“You’re a designer John, can you design us a big bar to link two marquees at the wedding?”
I’ve been designing temporary structures for exhibitions for over 30 years but there has always been a budget that would at least cover the cost of the materials and labour. Having said I would ‘give it some thought’, I started the usual process of elimination, to try to come up with a solution that answered the brief.
I dug pretty deep into my past experience but every idea I had, would have cost far too much for the one-day event. Then suddenly, I thought I had come up with an idea that had never been used before – I’d make the whole structure out of pallets that could be picked up for nothing at farms around the area.
After 30 years in the business, you’d think I’d have known that most things have been done before, in one form or another and this idea looked like it was going to be no exception.
When I researched standard pallet details on the internet, what came up was evidence that just about everything you could make pallets out of, had been made but I didn’t find a bar counter, which left me some work to do.
I then got lucky – The winner of the ‘Arable Farmer of the Year 2011’ award, Colin McGregor, came to my rescue. Not only did he give me detailed information on the different construction of European and UK pallets, he gave me a choice of hundreds of pallets that he had in stock at his amazing farm estate and even delivered them to the workshop where it was built.
The pallets were bolted together in sections, so that the bar could be transported, a simple MDF top was added and then the whole thing was painted.

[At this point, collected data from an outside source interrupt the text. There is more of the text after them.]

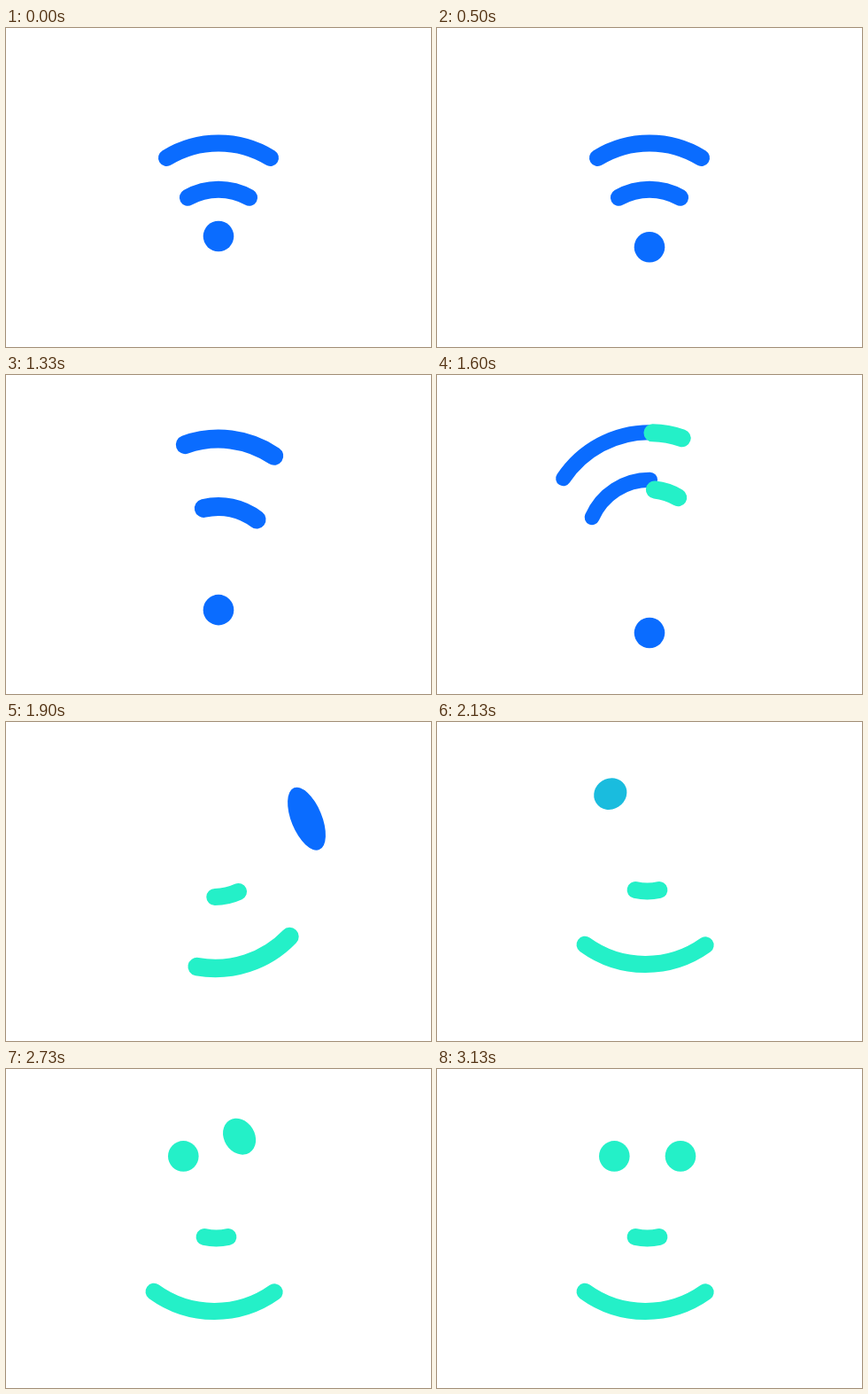
An HTML page with a canvas that plays this animation: 480 px wide and 360 px high, repeating every 3.53 s.

```html
<!DOCTYPE html>
<html lang="en">
<head>
<meta charset="utf-8">
<title>Signal to smile</title>
<style>
  html, body { margin: 0; height: 100%; overflow: hidden; background: #fff; }
  canvas { display: block; }
</style>
</head>
<body>
<canvas id="stage" width="480" height="360"></canvas>
<script>
const ctx = document.getElementById('stage').getContext('2d');
const LOOP = 3530, R = 17.3, FLOOR = 115.7;
const BLUE = [10, 108, 255], TEAL = [36, 240, 200];

// Key moments in ms.
const DROP = 330, RISE = 1030, SWING = 1345, ORBIT = 1600, GONE = 1810;
const LAND = 2190, HOP = 2323, HOP_END = 2803, BOUNCE = 330;

const rad = deg => deg * Math.PI / 180;
const rgb = c => `rgb(${c.map(Math.round)})`;
const mix = (a, b, u) => a + (b - a) * u;
const part = (t, from, to) => Math.min(1, Math.max(0, (t - from) / (to - from)));
const ease = (t, from, to) => {
  const u = part(t, from, to);
  return u * u * (3 - 2 * u);
};

// Angles are in degrees, clockwise from the top.
function arc(color, width, x, y, r, start, end) {
  ctx.strokeStyle = rgb(color);
  ctx.lineWidth = width;
  ctx.beginPath();
  ctx.arc(x, y, r, rad(start - 90), rad(end - 90));
  ctx.stroke();
}

function oval(x, y, rx, ry, angle, color) {
  ctx.fillStyle = rgb(color);
  ctx.beginPath();
  ctx.ellipse(x, y, rx, ry, angle, 0, 2 * Math.PI);
  ctx.fill();
}

// Each pair holds the value at rest and at the top of the jump.
const waves = [
  { y: [242, 183.7], drift: -2, r: 112, grow: 5, start: [-31.5, -19.6], end: [31.5, 34.1], power: [1.5, 2.4] },
  { y: [253, 219], drift: -30, r: 70.8, grow: 0, start: [-29.3, -13.5], end: [29.3, 37.5], power: [1, 2.3] }
];

// Waves jump, then whip round to the left and vanish.
function drawWave(w, t) {
  if (t >= GONE) return;
  const rise = ease(t, RISE, SWING), swing = ease(t, SWING, ORBIT);
  const whip = part(t, SWING, GONE);
  const turn = (pair, power) => mix(mix(...pair, rise), -110, whip ** power);
  const width = 19 + 2 * rise - 4 * swing - 12 * ease(t, ORBIT, GONE);
  arc(BLUE, width, 240, mix(...w.y, rise) + w.drift * swing, w.r + w.grow * swing,
    turn(w.start, w.power[0]), turn(w.end, w.power[1]));
}

// Each pair holds the value at the top and in the finished face.
const features = [
  { x: [240, 235.5], y: [182, 157], r: 116.5, start: [0, 144.5], end: [0, 216],
    lead: 0, settled: 2020, sway: { x: 0, r: 0, width: 2 } },
  { x: [240, 237.5], y: [192, 129], r: 62, start: [3.5, 167.5], end: [5, 192.5],
    lead: 28, settled: 1955, sway: { x: -3, r: 4, width: 0 } }
];

// Mouth and nose swing down the right side, front end first.
function drawFeature(f, t) {
  const begin = 1511 - f.lead;
  if (t < begin) return;
  const settle = ease(t, 1575, f.settled);
  const sway = Math.sin(Math.PI * part(t, ORBIT, 2000));
  const width = mix(20, 19, settle) * ease(t, begin - 60, ORBIT) + f.sway.width * sway;
  arc(TEAL, width, mix(...f.x, settle) + f.sway.x * sway, mix(...f.y, settle), f.r + f.sway.r * sway,
    mix(...f.start, ease(t, 1575, 1965)), mix(...f.end, ease(t, begin, 2007 - f.lead)));
}

// The dot drops, bobs, then flies round the right side, stretched along its path.
function drawDot(t) {
  const p = ease(t, ORBIT, LAND), angle = rad(219 * p);
  const radius = 85 + 50.5 * ease(t, DROP, 860) - 20.5 * ease(t, RISE, SWING)
    + 26 * ease(t, SWING, ORBIT) - 75 * p + 567 * p ** 6 * (1 - p);
  const tint = ease(t, 2050, LAND);
  oval(240 + radius * Math.sin(angle), 150 + radius * Math.cos(angle),
    R * (1 + 1.18 * Math.sin(Math.PI * p)), R, -angle,
    BLUE.map((c, i) => mix(c, TEAL[i], tint)));
}

// An eye that squashes and springs back, resting on the floor line.
function drawEye(x, t, hit) {
  const age = part(t, hit, hit + BOUNCE);
  const ry = R - 6.5 * Math.sin(2 * Math.PI * age) * Math.exp(-1.65 * age);
  oval(x, FLOOR - ry, R, ry, 0, TEAL);
}

function drawHop(t) {
  const q = part(t, HOP, HOP_END), climb = 1 - 2 * q;
  oval(200 + 75 * q, 98.4 - 172 * q * (1 - q), R * (1 + 0.35 * Math.abs(climb)), R,
    Math.atan2(-172 * climb, 75), TEAL);
}

function draw(t) {
  ctx.fillStyle = '#fff';
  ctx.fillRect(0, 0, 480, 360);
  ctx.lineCap = 'round';
  waves.forEach(w => drawWave(w, t));
  features.forEach(f => drawFeature(f, t));
  if (t < LAND) return drawDot(t);
  drawEye(200.3, t, HOP);
  if (t >= HOP_END) drawEye(275, t, HOP_END);
  else if (t >= HOP) drawHop(t);
}

let began;
function tick(now) {
  began ??= now;
  draw((now - began) % LOOP);
  requestAnimationFrame(tick);
}
requestAnimationFrame(tick);
</script>
</body>
</html>
```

The irregular shaped 4.5 metre by 2.5 metre bar was completed for the lowest budget imaginable and the bride and groom were thrilled with the result. Apparently, far more free drinks were served over the counter than at a normal ‘trestle table and cloth bar’, so the bride’s father wants a word with me to ask me to stay out of it in the future.